Other considerations and helpful tips for your no poo journey:
- Learn to love wearing your hair in a ponytail or braids – it will save your sanity while you are going through transition! You need to go as long as possible between washing to help your hair through transition. Especially with the BS/V routine you don’t want to wash your hair any more often than every 4 days. It was seriously painful going this long between washes and seeing how greasy and gross my hair looked in the beginning. Eventually I got to where I could make it 6-7 days between washes. Now that I’ve cut my hair and have a difficult time putting it in a ponytail I admit that I can no longer go that long between washes. I generally wash every 4 days now. My hair looks great for the first three days, the fourth it starts to get a little flat but is still totally presentable. I can go 5 days but my hair is looking pretty rough by that 5th day.

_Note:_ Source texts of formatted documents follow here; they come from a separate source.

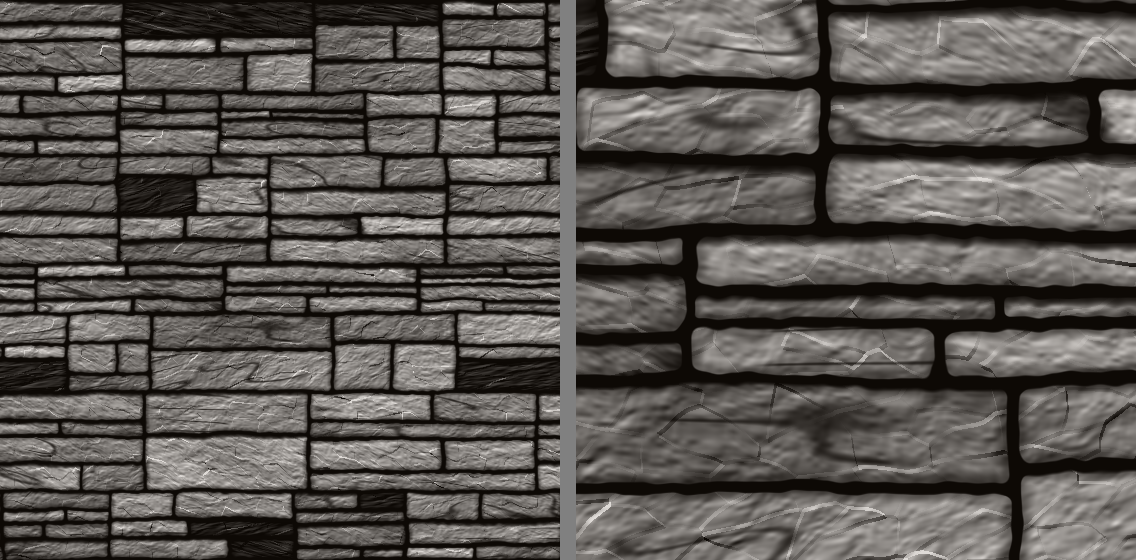
Left, the full canvas; right, a detail of the centre.
A Shadertoy shader for this texture:

```glsl
// Dry-stacked ledge stone wall: bands are cut into blocks, blocks into layers,
// and layers into stones. Every stone gets its own tone, a chipped relief lit
// from above, occasional cracks, and a dark recessed joint around it.
#define BANDS 7.0
#define JOINT 0.0021
#define CORNER 0.006
#define WOBBLE 0.006
#define RELIEF 1.25
#define DARK_SHARE 0.075
#define LIGHT_SHARE 0.06
#define JOINT_SHADE 0.035
#define WARMTH vec3(0.016, 0.0, -0.015)

float hash(vec2 p) {
    vec3 q = fract(p.xyx * 0.1031);
    q += dot(q, q.yzx + 33.33);
    return fract((q.x + q.y) * q.z);
}

float noise(vec2 p) {
    vec2 i = floor(p), f = fract(p);
    f = f * f * (3.0 - 2.0 * f);
    return mix(mix(hash(i), hash(i + vec2(1, 0)), f.x),
               mix(hash(i + vec2(0, 1)), hash(i + vec2(1, 1)), f.x), f.y);
}

// Cellular noise: each cell is a flat flake with a random tilt.
float flakes(vec2 p) {
    vec2 cell = floor(p);
    float nearest = 9.0, height = 0.0;
    for (int y = -1; y <= 1; y++)
    for (int x = -1; x <= 1; x++) {
        vec2 id = cell + vec2(x, y);
        vec2 rnd = vec2(hash(id), hash(id + 57.0));
        vec2 d = p - id - rnd;
        float dist = dot(d, d);
        if (dist < nearest) {
            nearest = dist;
            height = dot(d, rnd.yx - 0.5) + 0.3 * rnd.x;
        }
    }
    return height;
}

// Rock surface height: tilted flakes plus three octaves of grain.
float rockHeight(vec2 p) {
    p += 0.008 * vec2(noise(p * 45.0), noise(p * 45.0 + 19.0));
    float h = 0.45 * flakes(p * vec2(24, 46));
    float amp = 0.5;
    vec2 q = p * vec2(48, 85);
    for (int i = 0; i < 3; i++) {
        h += amp * noise(q);
        q = q * 2.03 + 11.0;
        amp *= 0.6;
    }
    return h;
}

// Jittered position of cut i among n parts; both ends stay fixed.
float cutEdge(float i, float n, float seed) {
    return i + (mod(i, n) < 0.5 ? 0.0 : 0.62 * (hash(vec2(i + 31.0, seed)) - 0.5));
}

// Finds the part of span holding t, returns its span and reseeds.
vec2 cut(float t, vec2 span, float n, inout float seed) {
    float x = (t - span.x) / (span.y - span.x) * n;
    float i = clamp(floor(x), 0.0, n - 1.0);
    if (x < cutEdge(i, n, seed)) i -= 1.0;
    else if (x >= cutEdge(i + 1.0, n, seed)) i += 1.0;
    i = clamp(i, 0.0, n - 1.0);
    vec2 part = vec2(cutEdge(i, n, seed), cutEdge(i + 1.0, n, seed)) / n;
    seed = 1.0 + floor(997.0 * hash(vec2(i, seed)));
    return mix(span.xx, span.yy, part);
}

void mainImage(out vec4 fragColor, in vec2 fragCoord) {
    vec2 uv = fragCoord / iResolution.xy;
    float pixel = 1.0 / iResolution.y;

    // Uneven edges
    vec2 p = uv + WOBBLE * (vec2(noise(uv * vec2(30, 22)), noise(uv * vec2(17, 34) + 40.0)) - 0.5);
    p = fract(p + 0.0025 * (vec2(noise(uv * 110.0), noise(uv * 110.0 + 70.0)) - 0.5));

    // Nested cuts down to a single stone
    float seed = 23.0;
    vec2 spanY = cut(p.y, vec2(0, 1), BANDS, seed);
    p.x = fract(p.x + hash(vec2(61, seed)));
    vec2 spanX = cut(p.x, vec2(0, 1), 3.0 + floor(2.0 * hash(vec2(62, seed))), seed);
    float pick = hash(vec2(63, seed));
    spanY = cut(p.y, spanY, 2.0 + step(0.15, pick) + step(0.65, pick), seed);
    spanX = cut(p.x, spanX, 1.0 + step(0.62, hash(vec2(64, seed))), seed);

    // Rounded stone outline; inside is positive
    vec2 center = 0.5 * vec2(spanX.x + spanX.y, spanY.x + spanY.y);
    vec2 halfSize = 0.5 * vec2(spanX.y - spanX.x, spanY.y - spanY.x) - JOINT;
    halfSize -= 0.002 * hash(vec2(65, seed));
    float radius = min(CORNER, 0.5 * min(halfSize.x, halfSize.y));
    vec2 a = abs(p - center) - halfSize + radius;
    float inside = radius - length(max(a, 0.0)) - min(max(a.x, a.y), 0.0);
    float fromTop = center.y + halfSize.y - p.y;

    // Stone tone
    float kind = hash(vec2(66, seed));
    float dark = step(kind, DARK_SHARE);
    float tone = mix(0.37, 0.56, hash(vec2(67, seed)));
    tone = mix(tone, 0.66, step(1.0 - LIGHT_SHARE, kind));
    tone = mix(tone, 0.11, dark);

    // Relief lit from above, with a separate grain direction per stone
    vec2 grain = uv + seed * vec2(0.037, 0.071);
    grain.y += uv.x * 0.6 * (hash(vec2(68, seed)) - 0.5);
    grain *= mix(vec2(1), vec2(0.45, 1.25), dark);
    float slope = rockHeight(grain) - rockHeight(grain + vec2(-0.0012, 0.0024));
    float shade = tone + RELIEF * slope * mix(0.35 + 0.75 * tone, 0.55, dark);
    shade += 0.16 * (noise(grain * vec2(11, 20)) - 0.5) * (1.0 - dark);

    // Thin bedding cracks
    float crack = abs(noise(grain * vec2(9, 48)) - 0.5);
    float cracked = smoothstep(0.5, 0.75, noise(grain * 13.0 + 5.0));
    shade *= 1.0 - 0.6 * cracked * (1.0 - smoothstep(0.0, 0.07, crack));

    // Worn rim, bright upper lip and shadow of the stone above
    shade *= mix(0.58, 1.0, smoothstep(0.0, 0.009, inside));
    shade += 0.16 * tone * exp(-abs(fromTop - 0.006) / 0.004);
    float overhang = 0.001 + 0.008 * pow(hash(vec2(69, seed)), 2.0);
    shade *= mix(0.3, 1.0, smoothstep(0.0, overhang, fromTop));

    float cover = smoothstep(-pixel, pixel, inside);
    shade = mix(JOINT_SHADE, clamp(shade, 0.03, 0.86), cover);
    fragColor = vec4(clamp(shade + WARMTH, 0.0, 1.0), 1.0);
}
```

- Dry shampoo – another trick that saved my sanity during transition. When your hair starts to get greasy on day 2 or 3 but you need to go longer between washes, use an old makeup brush to apply dry shampoo to your roots. I made my own using a recipe I found on the Wellness Mama blog (find it here). I used arrowroot and cocoa powder since I have dark hair. Blonds can get away with just arrowroot. And redheads can use cinnamon or red clay.

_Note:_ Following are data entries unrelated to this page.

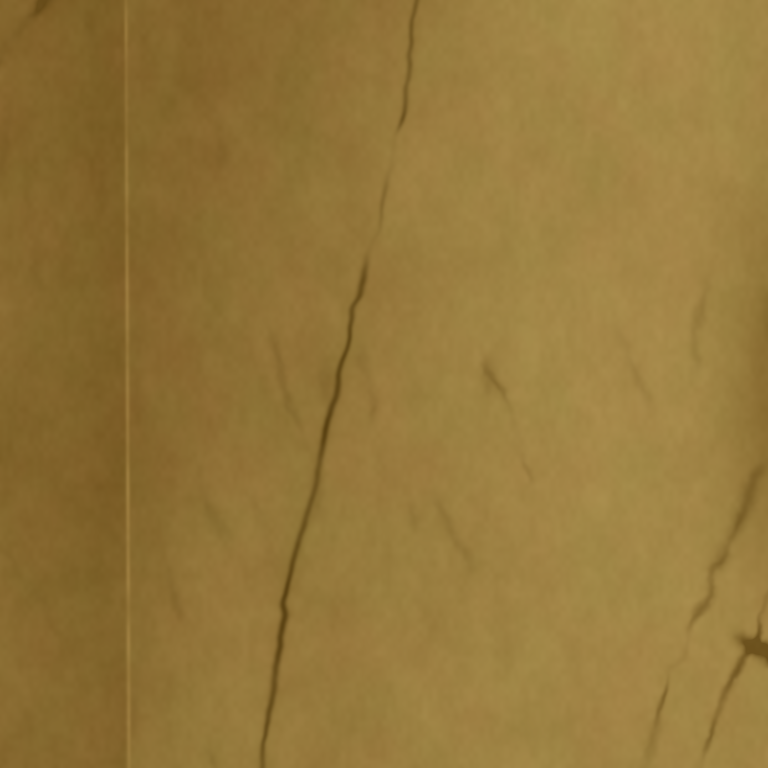
A Shadertoy shader for this texture:

```glsl
#define DARK_STONE vec3(0.472, 0.352, 0.138)
#define LIGHT_STONE vec3(0.645, 0.535, 0.285)
#define CRACK_COLOR vec3(0.32, 0.23, 0.055)
#define STAIN_COLOR vec3(0.42, 0.305, 0.09)
#define SEAM_COLOR vec3(0.66, 0.53, 0.28)
#define SEAM_X 0.164
#define CRACK_WIDTH 0.0038
#define FAINT_VEINS 22
#define GRAIN 0.015

float hash(vec2 p) {
    vec3 q = fract(vec3(p.xyx) * 0.1031);
    q += dot(q, q.yzx + 33.33);
    return fract((q.x + q.y) * q.z);
}

float noise(vec2 p) {
    vec2 i = floor(p), f = fract(p);
    f = f * f * (3.0 - 2.0 * f);
    return mix(mix(hash(i), hash(i + vec2(1, 0)), f.x),
               mix(hash(i + vec2(0, 1)), hash(i + vec2(1, 1)), f.x), f.y);
}

float fbm(vec2 p) {
    float sum = 0.0, amp = 0.5;
    for (int i = 0; i < 4; i++) {
        sum += amp * noise(p);
        p = mat2(1.6, 1.2, -1.2, 1.6) * p + 7.3;
        amp *= 0.5;
    }
    return sum / 0.9375;
}

// Soft streak from a to b, fading at both ends
float vein(vec2 p, vec2 a, vec2 b, float width) {
    vec2 ab = b - a;
    float h = dot(p - a, ab) / dot(ab, ab);
    float d = length(p - a - ab * clamp(h, 0.0, 1.0));
    float taper = smoothstep(-0.05, 0.3, h) * smoothstep(1.05, 0.7, h);
    return exp(-d * d / (width * width)) * taper;
}

// Slab tone: dim left panel, quick rise past the seam, slow rise to the right
float slabTone(vec2 uv) {
    float rise = smoothstep(0.10, 0.50, uv.x + 0.24 * (0.45 - uv.y));
    float right = mix(0.22, 0.70, rise) + 0.24 * smoothstep(0.42, 0.82, uv.x);
    float left = 0.27 - 1.0 * uv.x + 0.14 * (0.5 - uv.y);
    float tone = mix(left, right, smoothstep(SEAM_X - 0.004, SEAM_X + 0.006, uv.x));
    tone += 0.26 * (fbm(uv * vec2(7.0, 5.0) + 3.0) - 0.5);
    tone += 0.20 * (fbm(uv * vec2(32.0, 20.0)) - 0.5);
    return tone;
}

void mainImage(out vec4 fragColor, in vec2 fragCoord) {
    vec2 uv = fragCoord / iResolution.xy;
    float px = 1.0 / iResolution.y;
    vec3 col = mix(DARK_STONE, LIGHT_STONE, slabTone(uv));

    // Warm and olive patches
    float hue = fbm(uv * vec2(18.0, 13.0) + 60.0) - 0.5;
    col += hue * vec3(0.028, -0.014, 0.008);

    // Brown shade along the right edge
    vec2 edge = (uv - vec2(1.02, 0.52)) / vec2(0.07, 0.22);
    col = mix(col, STAIN_COLOR, 0.50 * exp(-dot(edge, edge)));

    // Scattered faint veins, mostly steep
    vec2 p = uv + 0.030 * (vec2(fbm(uv * 19.0), fbm(uv * 19.0 + 40.0)) - 0.5);
    float stain = 0.0;
    for (int i = 0; i < FAINT_VEINS; i++) {
        float k = float(i);
        vec2 center = vec2(hash(vec2(k, 1.7)), hash(vec2(k, 5.3)));
        vec2 reach = vec2(0.05 * (hash(vec2(k, 9.1)) - 0.65), 0.03 + 0.06 * hash(vec2(k, 12.4)));
        stain += 0.12 * vein(p, center - reach, center + reach, 0.008);
    }
    stain += 0.19 * vein(p, vec2(0.33, 0.61), vec2(0.40, 0.41), 0.006);
    stain += 0.20 * vein(p, vec2(0.63, 0.55), vec2(0.69, 0.36), 0.005);
    stain += 0.19 * vein(p, vec2(0.00, 0.30), vec2(0.07, 0.18), 0.006);

    // Stronger veins in the lower right and upper left corners
    stain += 0.32 * vein(p, vec2(1.02, 0.45), vec2(0.92, 0.23), 0.011);
    stain += 0.34 * vein(p, vec2(0.97, 0.34), vec2(0.83, 0.01), 0.005);
    stain += 0.52 * vein(p, vec2(1.06, 0.35), vec2(0.87, -0.09), 0.005);
    stain += 0.95 * vein(p, vec2(0.945, 0.175), vec2(1.06, 0.11), 0.009);
    stain += 0.70 * vein(p, vec2(-0.05, 0.86), vec2(0.10, 1.06), 0.008);
    stain *= 0.25 + 1.35 * smoothstep(0.15, 0.85, noise(uv * 24.0 + 11.0));
    col = mix(col, STAIN_COLOR * 0.9, min(stain, 0.8));

    // Long diagonal crack, broken near the top
    float crackX = 0.334 + 0.208 * uv.y - 0.011 * sin(6.2832 * uv.y)
                 + 0.011 * (noise(vec2(uv.y * 11.0, 2.0)) - 0.5)
                 + 0.007 * (noise(vec2(uv.y * 27.0, 6.0)) - 0.5)
                 + 0.003 * (noise(vec2(uv.y * 70.0, 9.0)) - 0.5);
    float d = abs(uv.x - crackX) * 0.98;
    float gap = smoothstep(0.63, 0.68, uv.y) * smoothstep(0.85, 0.82, uv.y);
    float knot = exp(-pow((uv.y - 0.735) / 0.03, 2.0));
    float strength = (0.50 + 0.40 * noise(vec2(uv.y * 18.0, 8.0))) * (1.0 - gap * (0.93 - 0.40 * knot));
    strength *= mix(1.0, 0.75, smoothstep(0.8, 0.9, uv.y)) * mix(0.8, 1.0, smoothstep(0.0, 0.2, uv.y));
    float width = CRACK_WIDTH * (0.75 + 0.5 * noise(vec2(uv.y * 25.0, 4.0))) + 0.3 * px;
    col = mix(col, CRACK_COLOR, strength * exp(-d * d / (width * width)));
    col = mix(col, STAIN_COLOR, 0.14 * strength * exp(-d / 0.009));

    // Thin pale seam between the panels
    float seamD = (uv.x - SEAM_X - 0.004 * (1.0 - uv.y)) / (0.0023 + 0.4 * px);
    float seam = exp(-seamD * seamD);
    col = mix(col, SEAM_COLOR, seam * (0.25 + 0.42 * noise(vec2(3.0, uv.y * 24.0))));

    // Soft fine grain
    col += GRAIN * (noise(uv * vec2(150.0, 120.0)) + noise(uv * vec2(85.0, 60.0) + 20.0) - 1.0);
    fragColor = vec4(clamp(col, 0.0, 1.0), 1.0);
}
```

- Boar Bristle Brush (BBB) – A BBB is a natural bristle brush that is used to help distribute the natural oils (sebum) along the length of your hair. This is technically the best type of hair brush to use, but I find that it makes my hair really staticky so I don’t really use it much anymore. But when in transition this is really important because it can keep the shaft of your hair moisturized and keep the sebum buildup from being quite so noticeable. The Morocco Method is what is frequently recommended for brushing with a BBB. Check out a how to video here.
Notes and References:
I found a great deal of information and support on my no-poo journey from the No Poo (no shampoo) & Low Poo Hair Care Group Forum on Facebook. It’s a public group so you can peruse the files without joining but must join as a group member to comment and ask questions. Here are links to some of their files:
- Getting Started With No Poo
- No Poo Wash Methods – a pretty comprehensive list of the no poo wash methods out there.
- Oh Poo – a list of soaps that can be used to wash the hair without the damaging effects of sulfates, silicones, and parabens found in commercial shampoos. Note: Soaps are alkaline and you WILL still need an acid rinse of some kind to balance the pH of your hair
- Acidic Rinses & herbal Rinses/Teas/Infusions – a pretty comprehensive list of rinses that help restore the pH balance of your hair when using alkaline washing methods and provide a conditioning effect
Another great, non-Facebook, resource is the No Poo Method website. It has a great list of FAQ’s and describes a variety of methods and problem solving approaches to common pitfalls with the no poo method.
Do you no poo? Share your method below to keep the conversation going!
*These statements have not been evaluated by the FDA. Products and techniques mentioned here are not intended to diagnose, treat, cure or prevent any disease. Information here is in no way intended to replace proper medical help. Consult with the health authorities of your choice for treatment.